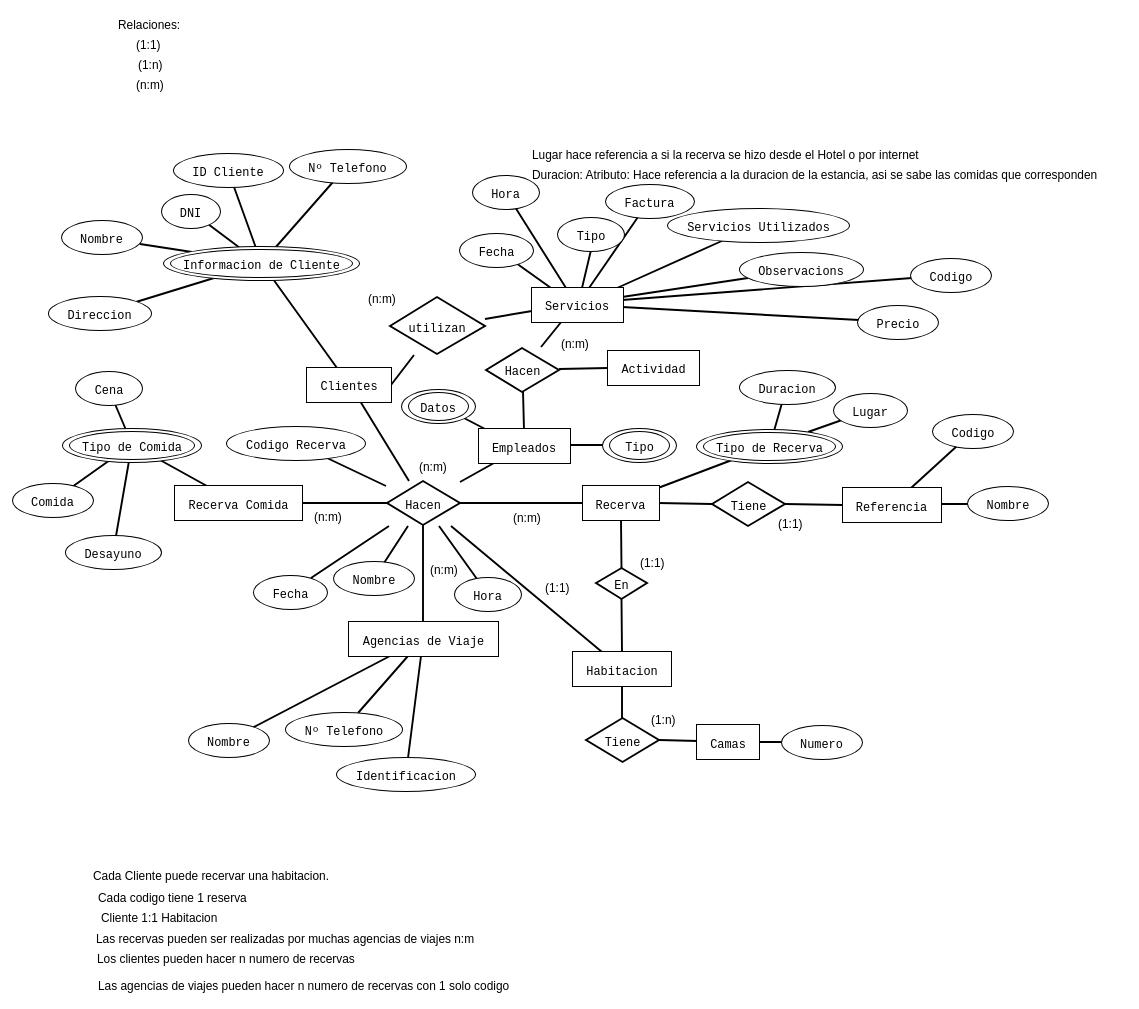
<!DOCTYPE html>
<html lang="es">
<head>
<meta charset="utf-8">
<title>Diagrama entidad-relación: reservas de hotel</title>
<style>
:root { --paper: #fff; --ink: #000; --stroke: 1.9px; }
* { box-sizing: border-box; margin: 0; padding: 0; }
html, body { width: 1139px; height: 1009px; overflow: hidden; background: var(--paper); }
.diagram { position: relative; width: 1139px; height: 1009px; overflow: hidden; color: var(--ink); font: 11.9px/20px "Liberation Sans", sans-serif; white-space: nowrap; }
.links { position: absolute; left: 0; top: 0; fill: none; stroke: var(--ink); stroke-width: 1.9; }
.links .diamonds { fill: var(--paper); }
.node {
  position: absolute;
  left: calc((var(--x) - var(--w) / 2) * 1px); top: calc((var(--y) - var(--h) / 2) * 1px);
  width: calc(var(--w) * 1px); height: calc(var(--h) * 1px);
  display: flex; align-items: center; justify-content: center; padding-top: 5px;
  font: 11.9px/14px "Liberation Mono", monospace;
}
.attribute { --h: 35; border: var(--stroke) solid var(--ink); border-radius: 50%; background: var(--paper); }
.composite::before { content: ""; position: absolute; inset: 2px 6px; border: var(--stroke) solid var(--ink); border-radius: 50%; }
.entity { --h: 36; border: var(--stroke) solid var(--ink); background: var(--paper); }
.relation { --w: 74; --h: 35; }
.cardinality { position: absolute; left: calc(var(--x) * 1px); top: calc(var(--y) * 1px - 10px); }
.text-block { position: absolute; display: flex; flex-direction: column; list-style: none; }
.legend { left: 118px; top: 15px; }
.remarks { left: 532px; top: 144.5px; }
.rules { left: 93px; top: 866px; }
.text-block > * { padding-left: calc(var(--indent, 0) * 1px); margin-top: calc(var(--gap, 0) * 1px); }
</style>
</head>
<body>
<main class="diagram">
  <svg class="links" width="1139" height="1009" viewBox="0 0 1139 1009" aria-hidden="true">
    <g class="client-links">
      <path d="M234 187L256 248M333 182L275 248M208 224L240 248M140 244L192 252M136 302L214 278M273 279L337 368M391 385L414 355M360 401L409 481"/>
    </g>
    <g class="service-links">
      <path d="M485 319L532 311M515 207L566 288M516 263L551 288M591 250L582 288M638 217L589 288M724 240L617 288M748 278L622 297M912 278L622 300M859 320L622 307M562 321L541 347M559 369L608 368M523 391L524 430M462 417L487 430M569 445L604 445M494 463L460 482"/>
    </g>
    <g class="meal-links">
      <path d="M115 404L126 430M110 460L72 487M129 461L116 536M160 460L207 486M302 503L387 503M327 458L386 486"/>
    </g>
    <g class="booking-links">
      <path d="M460 503L583 503M732 460L658 488M782 403L774 431M842 420L808 432M658 503L712 504M785 504L843 505M911 488L957 446M940 504L969 504M621 520L621.5 569M621.5 599L622 653"/>
    </g>
    <g class="agency-links">
      <path d="M389 526L311 578M408 526L384 563M439 526L477 579M423 525V623M451 526L602 652M390 656L252 728M408 656L358 713M421 656L408 758"/>
    </g>
    <g class="room-links">
      <path d="M622 685V718M659 740L698 741M759 742H782"/>
    </g>
    <g class="diamonds">
      <path d="M390 326L437 297L485 326L437 354Z"/>
      <path d="M486 370L522 348L559 370L522 392Z"/>
      <path d="M387 503L423 481L460 503L423 525Z"/>
      <path d="M712 504L748 482L785 504L748 526Z"/>
      <path d="M596 583L621.5 568L647 583L621.5 599Z"/>
      <path d="M586 740L622.5 718L659 740L622.5 762Z"/>
    </g>
  </svg>

  <ul class="text-block legend">
    <li>Relaciones:</li>
    <li style="--indent:18">(1:1)</li>
    <li style="--indent:20">(1:n)</li>
    <li style="--indent:18">(n:m)</li>
  </ul>
  <div class="text-block remarks">
    <p>Lugar hace referencia a si la recerva se hizo desde el Hotel o por internet</p>
    <p>Duracion: Atributo: Hace referencia a la duracion de la estancia, asi se sabe las comidas que corresponden</p>
  </div>

  <section aria-label="Cliente">
    <div class="node attribute" style="--x:228;--y:170.5;--w:111">ID Cliente</div>
    <div class="node attribute" style="--x:347.5;--y:166.5;--w:118">Nº Telefono</div>
    <div class="node attribute" style="--x:190.5;--y:211.5;--w:60">DNI</div>
    <div class="node attribute" style="--x:101.5;--y:237.5;--w:82">Nombre</div>
    <div class="node attribute composite" style="--x:261.5;--y:263.5;--w:197">Informacion de Cliente</div>
    <div class="node attribute" style="--x:99.5;--y:313.5;--w:104">Direccion</div>
    <div class="node entity" style="--x:349;--y:384.5;--w:86">Clientes</div>
    <div class="node relation" style="--x:437;--y:326;--w:96">utilizan</div>
  </section>

  <section aria-label="Servicios">
    <div class="node attribute" style="--x:505.5;--y:192;--w:68">Hora</div>
    <div class="node attribute" style="--x:496.5;--y:250.5;--w:75">Fecha</div>
    <div class="node attribute" style="--x:591;--y:234.5;--w:68">Tipo</div>
    <div class="node attribute" style="--x:649.5;--y:201.5;--w:90">Factura</div>
    <div class="node attribute" style="--x:758.5;--y:225.5;--w:183">Servicios Utilizados</div>
    <div class="node attribute" style="--x:801;--y:269.5;--w:125">Observacions</div>
    <div class="node attribute" style="--x:951;--y:275;--w:82">Codigo</div>
    <div class="node attribute" style="--x:898;--y:322.5;--w:82">Precio</div>
    <div class="node entity" style="--x:577;--y:304.5;--w:93">Servicios</div>
    <div class="node relation" style="--x:522.5;--y:369">Hacen</div>
    <div class="node entity" style="--x:653.5;--y:367.5;--w:93">Actividad</div>
    <div class="node entity" style="--x:524;--y:446;--w:93">Empleados</div>
    <div class="node attribute composite" style="--x:438;--y:406;--w:75">Datos</div>
    <div class="node attribute composite" style="--x:639.5;--y:445;--w:75">Tipo</div>
  </section>

  <section aria-label="Comida">
    <div class="node attribute" style="--x:109;--y:388.5;--w:68">Cena</div>
    <div class="node attribute composite" style="--x:132;--y:445;--w:140">Tipo de Comida</div>
    <div class="node attribute" style="--x:52.5;--y:500.5;--w:82">Comida</div>
    <div class="node attribute" style="--x:113;--y:552;--w:97">Desayuno</div>
    <div class="node entity" style="--x:238.5;--y:503;--w:129">Recerva Comida</div>
    <div class="node attribute" style="--x:296;--y:443.5;--w:140">Codigo Recerva</div>
  </section>

  <section aria-label="Recerva">
    <div class="node relation" style="--x:423;--y:503">Hacen</div>
    <div class="node entity" style="--x:620.5;--y:503;--w:78">Recerva</div>
    <div class="node attribute composite" style="--x:769.5;--y:446;--w:147">Tipo de Recerva</div>
    <div class="node attribute" style="--x:787;--y:387;--w:97">Duracion</div>
    <div class="node attribute" style="--x:870;--y:410.5;--w:75">Lugar</div>
    <div class="node relation" style="--x:748.5;--y:504">Tiene</div>
    <div class="node entity" style="--x:891.5;--y:505;--w:100">Referencia</div>
    <div class="node attribute" style="--x:973;--y:431.5;--w:82">Codigo</div>
    <div class="node attribute" style="--x:1008;--y:503;--w:82">Nombre</div>
    <div class="node relation" style="--x:621.5;--y:583">En</div>
  </section>

  <section aria-label="Agencias">
    <div class="node attribute" style="--x:290.5;--y:592;--w:75">Fecha</div>
    <div class="node attribute" style="--x:374;--y:578.5;--w:82">Nombre</div>
    <div class="node attribute" style="--x:487.5;--y:594;--w:68">Hora</div>
    <div class="node entity" style="--x:423.5;--y:639;--w:151">Agencias de Viaje</div>
    <div class="node attribute" style="--x:228.5;--y:740.5;--w:82">Nombre</div>
    <div class="node attribute" style="--x:344;--y:729.5;--w:118">Nº Telefono</div>
    <div class="node attribute" style="--x:406;--y:774.5;--w:140">Identificacion</div>
  </section>

  <section aria-label="Habitacion">
    <div class="node entity" style="--x:622;--y:669;--w:100">Habitacion</div>
    <div class="node relation" style="--x:622.5;--y:740">Tiene</div>
    <div class="node entity" style="--x:728;--y:742;--w:64">Camas</div>
    <div class="node attribute" style="--x:821.5;--y:742;--w:82">Numero</div>
  </section>

  <section aria-label="Cardinalidades">
    <span class="cardinality" style="--x:368;--y:299">(n:m)</span>
    <span class="cardinality" style="--x:561;--y:343.5">(n:m)</span>
    <span class="cardinality" style="--x:419;--y:467">(n:m)</span>
    <span class="cardinality" style="--x:314;--y:516.5">(n:m)</span>
    <span class="cardinality" style="--x:513;--y:518">(n:m)</span>
    <span class="cardinality" style="--x:778;--y:524">(1:1)</span>
    <span class="cardinality" style="--x:430;--y:570">(n:m)</span>
    <span class="cardinality" style="--x:545;--y:588">(1:1)</span>
    <span class="cardinality" style="--x:640;--y:563">(1:1)</span>
    <span class="cardinality" style="--x:651;--y:720">(1:n)</span>
  </section>

  <ul class="text-block rules">
    <li>Cada Cliente puede recervar una habitacion.</li>
    <li style="--indent:5;--gap:2">Cada codigo tiene 1 reserva</li>
    <li style="--indent:8">Cliente 1:1 Habitacion</li>
    <li style="--indent:3;--gap:1">Las recervas pueden ser realizadas por muchas agencias de viajes n:m</li>
    <li style="--indent:4">Los clientes pueden hacer n numero de recervas</li>
    <li style="--indent:5;--gap:7">Las agencias de viajes pueden hacer n numero de recervas con 1 solo codigo</li>
  </ul>
</main>
</body>
</html>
⁂
Write out exactly the lines between the start of the data and the line with "35; border: var(--stroke)", including both, but none of the pictures.

<!DOCTYPE html>
<html lang="es">
<head>
<meta charset="utf-8">
<title>Diagrama entidad-relación: reservas de hotel</title>
<style>
:root { --paper: #fff; --ink: #000; --stroke: 1.9px; }
* { box-sizing: border-box; margin: 0; padding: 0; }
html, body { width: 1139px; height: 1009px; overflow: hidden; background: var(--paper); }
.diagram { position: relative; width: 1139px; height: 1009px; overflow: hidden; color: var(--ink); font: 11.9px/20px "Liberation Sans", sans-serif; white-space: nowrap; }
.links { position: absolute; left: 0; top: 0; fill: none; stroke: var(--ink); stroke-width: 1.9; }
.links .diamonds { fill: var(--paper); }
.node {
  position: absolute;
  left: calc((var(--x) - var(--w) / 2) * 1px); top: calc((var(--y) - var(--h) / 2) * 1px);
  width: calc(var(--w) * 1px); height: calc(var(--h) * 1px);
  display: flex; align-items: center; justify-content: center; padding-top: 5px;
  font: 11.9px/14px "Liberation Mono", monospace;
}
.attribute { --h: 35; border: var(--stroke) solid var(--ink); border-radius: 50%; background: var(--paper); }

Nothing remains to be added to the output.